Some insurance companies cover Ampyra.  Some do not.  Some insurance companies cover Provigil for MS.  Some do not.  If you have to change insurance companies, it can be, well, I am speechless.  One company may cover Ampyra for MS, the other may cover Provigil for MS, and neither may cover both.

It's fascinating... the combo of 2 drugs has, I believe, altered my life completely.  I'll find a way for it to work, to get both drugs, but when someone has been two drugs for so long, it's hard to imagine that those drugs wouldn't be covered (maintained), or that there wouldn't be some kind of mandate about coverage.  I'm all for mandating coverage for contraceptives, but what about other things?

And if we're talking medical necessity, I can think of a bunch of drugs that are not medically necessary, but that are covered by both insurance companies.  So that argument doesn't hold.

I believe that everyone deserves a chance.  There are other insurance companies that do not cover Ampyra.  So other people don't get the chance to try it - even with my current insurance company, my doctor had to push a bit.  And it's a lot less expensive than many other MS drugs.

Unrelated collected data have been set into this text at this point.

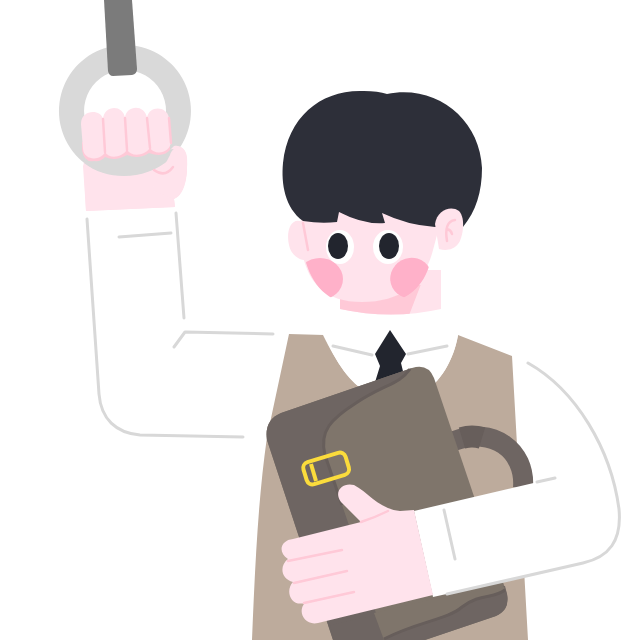
<!DOCTYPE html>
<html lang="en">
<head>
<meta charset="utf-8">
<title>Commuter holding a strap</title>
<style>
:root{--paper:#fff;--skin:#ffe3ec;--skin-shade:#ffc9d7;--blush:#ffb1c9;--hair:#2d2f39;--ink:#22252e;--vest:#bdab9c;--bag:#7f756b;--bag-side:#6e6562;--bag-line:#675e5b;--buckle:#fbdc3c;--line:#d8d8d8;--ring:#d9d9d9;--strap:#7b7b7b}
html,body{margin:0;background:var(--paper);overflow:hidden}
svg{display:block;width:640px;height:640px}
.outline{fill:none;stroke:var(--line);stroke-width:3;stroke-linecap:round;stroke-linejoin:round}
.crease{fill:none;stroke:var(--skin-shade);stroke-width:2.5;stroke-linecap:round}
.skin{fill:var(--skin)}
.shade{fill:var(--skin-shade)}
.blush{fill:var(--blush)}
.shirt{fill:var(--paper)}
.ink{fill:var(--ink)}
</style>
</head>
<body>
<svg viewBox="0 0 640 640" role="img" aria-label="Young commuter with a briefcase holding a train strap">
<defs>
<clipPath id="face-area"><path d="M303 212V250C308 278 322 301 352 304H382C408 301 424 286 430 263L441 245V200Z"/></clipPath>
<clipPath id="neck-area"><path d="M340 285H441V309Q391 320 340 309Z"/></clipPath>
</defs>

<g id="raised-hand-back">
<path class="skin" d="M83 150L170 148C181 143 188 153 187 167C187 184 182 196 174 199L175 207L86 211Z"/>
</g>

<g id="hanging-strap">
<path fill="var(--ring)" fill-rule="evenodd" d="M125 45A66 66 0 1 1 124.900 45ZM125 70A41 41 0 1 0 125.100 70Z"/>
<path fill="var(--strap)" d="M104 0H132L137 69Q137 74 132 75L113 76Q109 76 108 71Z"/>
</g>

<g id="raised-hand-front">
<path class="skin" d="M83 166L90 150H170L174 146C184 144 188 154 187 168C186 185 182 195 174 199L175 207L86 211Z"/>
<path fill="var(--ring)" d="M84 163C107 181 145 181 170 159L176 149L88 154Z"/>
<path class="shade" d="M82 150Q84 163 94 161Q101 162 105 157Q115 162 127 155Q139 160 149 153Q163 158 170 150V142H82Z"/>
<path class="skin" d="M81 124C81 109 101 109 103 119C104 105 123 104 125 118C126 105 145 104 147 118C149 105 167 106 169 118L171 141C171 153 155 156 150 148C144 156 132 157 127 150C121 158 109 159 105 152C101 161 84 161 83 149Z"/>
<path class="crease" d="M103 119L105 152M125 118L127 150M147 118L150 148M169 118L171 143"/>
<path class="skin" d="M170 155C173 145 185 143 187 157C188 178 184 194 173 199L152 190Z"/>
<path class="crease" d="M154 170Q165 178 173 167"/>
</g>

<g id="raised-sleeve">
<path class="outline" d="M87 219L99 394C101 419 116 433 140 435L243 437M176 213L184 318M119 237L171 233M174 347L185 332L273 334"/>
</g>

<g id="vest">
<path fill="var(--vest)" d="M289 334L324 335C337 364 349 382 368 393H422C440 384 454 359 458 335L512 356L528 640H252C255 567 258 500 267 437Z"/>
</g>

<g id="shirt-collar">
<path class="shirt" d="M323 335L340 306H441L458 335C454 360 440 383 420 395H370C350 383 336 362 323 335Z"/>
<path class="outline" d="M333 346L372 355M408 354L447 346"/>
<path class="ink" d="M390 330L406 354L401 363L408 392H372L380 366L375 354Z"/>
</g>

<g id="head">
<path class="skin" d="M340 270H441V309Q391 320 340 309Z"/>
<path class="shade" clip-path="url(#neck-area)" d="M338 296C365 305 400 301 428 266L408 318H338Z"/>
<path class="skin" d="M303 222C290 216 286 233 289 245C291 256 302 263 311 259Z"/>
<path class="skin" d="M301 205V246C306 280 322 302 362 302C402 302 425 282 433 250L445 205Z"/>
<path class="crease" stroke-width="2" d="M303 223Q306 239 308 250"/>
<g id="cheeks" clip-path="url(#face-area)">
<ellipse class="blush" cx="320" cy="279" rx="23" ry="21"/>
<ellipse class="blush" cx="411" cy="278" rx="21" ry="20" transform="rotate(-28 411 278)"/>
</g>
<g id="eyes">
<ellipse fill="var(--paper)" cx="340" cy="247" rx="14" ry="17"/>
<ellipse fill="var(--paper)" cx="388" cy="247" rx="15" ry="17"/>
<ellipse class="ink" cx="338" cy="246" rx="10" ry="13"/>
<ellipse class="ink" cx="389" cy="246" rx="10" ry="13"/>
</g>
<path fill="var(--hair)" d="M303 221C285 208 281 184 283 163C288 116 322 89 364 91Q378 91 387 94C436 84 480 119 482 168C482 192 476 211 463 227H435Q407 225 382 213L385 223Q364 225 339 212L337 222Q321 224 303 221Z"/>
<path class="skin" d="M435 224C437 210 451 205 459 211C466 218 463 238 458 244C453 250 446 251 439 249Z"/>
<path class="crease" d="M447 241C445 229 447 221 455 220M447 229Q451 230 452 234"/>
</g>

<g id="briefcase">
<path fill="none" stroke="var(--bag-side)" stroke-width="20" d="M454 441C492 426 526 450 523 488"/>
<path fill="none" stroke="var(--bag-line)" stroke-width="22" d="M462 438Q472 435 482 438"/>
<path fill="var(--bag)" d="M281 413L412 368Q428 363 434 378L507 594Q510 610 496 616L425 640H333L267 440Q264 420 281 413Z"/>
<path fill="var(--bag-side)" d="M281 413L412 368C400 384 383 385 356 403C331 419 319 431 325 455L354 540L384 640H333L267 440Q264 420 281 413Z"/>
<path fill="none" stroke="var(--bag-line)" stroke-width="3" d="M410 369C400 384 383 385 356 403C331 419 319 431 325 455L342 505"/>
<path fill="var(--bag-side)" d="M330 625L505 586L507 594Q510 610 496 616L425 640H334Z"/>
<path fill="var(--bag)" d="M374 613L500 583L505 588C494 599 480 593 462 607C447 620 419 621 384 640Z"/>
<path fill="none" stroke="var(--bag-line)" stroke-width="3" d="M384 639C419 621 447 620 462 607C480 593 494 599 505 590"/>
<rect x="304" y="457" width="44" height="23" rx="6" fill="none" stroke="var(--buckle)" stroke-width="4" transform="rotate(-17 326 468)"/>
<path fill="none" stroke="var(--buckle)" stroke-width="4" d="M311 464L316 481"/>
</g>

<g id="lower-sleeve">
<path class="shirt" d="M414 511L555 478L600 440L619 510C621 541 609 557 583 564L433 597Z"/>
<path class="outline" d="M528 363C576 390 611 449 619 509C622 541 609 557 583 563L447 594M444 510L455 559M537 482L555 478"/>
</g>

<g id="lower-hand">
<path class="skin" d="M414 510L433 595L318 623C304 626 297 611 305 603C290 607 285 590 293 582C281 579 279 566 288 559C277 552 281 540 293 539L361 522L341 502C333 491 343 482 354 485C369 493 379 509 400 511Z"/>
<path class="crease" d="M288 561L342 550M294 583L347 571M304 603L354 592M361 522Q376 517 388 511"/>
</g>
</svg>
</body>
</html>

I was getting my wheelchair fixed the other day.  As I was waiting (for 45 minutes), a woman was in the store talking about her power wheelchair.  I wondered what her story was.  What seemed clear to me is that she was extremely obese and was currently in a power chair.  The questions she asked led me to believe that she likes to stay in the chair as much as she can.  She hasn't used a manual wheelchair for a long time.  She is on Medicaid.  Her current power chair was $15k.  Her new chair will cost $22k and I am assuming Medicaid will pay for this.  She was on oxygen.  She had 2 hips already replaced and needed another one, but she is not healthy enough to get one.

What was her story? How did she get to this point?

As I was about to leave, I heard her say, "I have MS."

Before she got to where she is now, assuming her obesity came after MS, what if she had Ampyra?

I know that may be a long shot for improving where she is now, but what if she wanted it and insurance hadn't covered it?  What if she had been someone like me, and it would have worked?  Wouldn't quality of life have been a lot better?

I know I'm inserting a lot of assumptions here, but doesn't everyone deserve a chance to be the one in three where Ampyra is a miracle?  If it doesn't work, people stop taking it, because the side effects are not fun.

I'll figure out a way for everything to work for me.  But I'm thinking...  I got a chance.

Doesn't everyone deserve a chance?  How can we get people a chance?  How do we assure that, if they move between insurance companies, the good things remain intact?

If we cover other drugs that do far less, if we mandate coverage for certain drugs, free preventive screenings, etc., then what about this?  What about quality of life?  Are we considering that?

Doesn't everyone deserve a chance at increased quality of life, a chance at a life turned completely upside down, flipped, turned this way and that, but in a completely unexpected, miraculous, amazingly good way?

I believe they do.

So now what?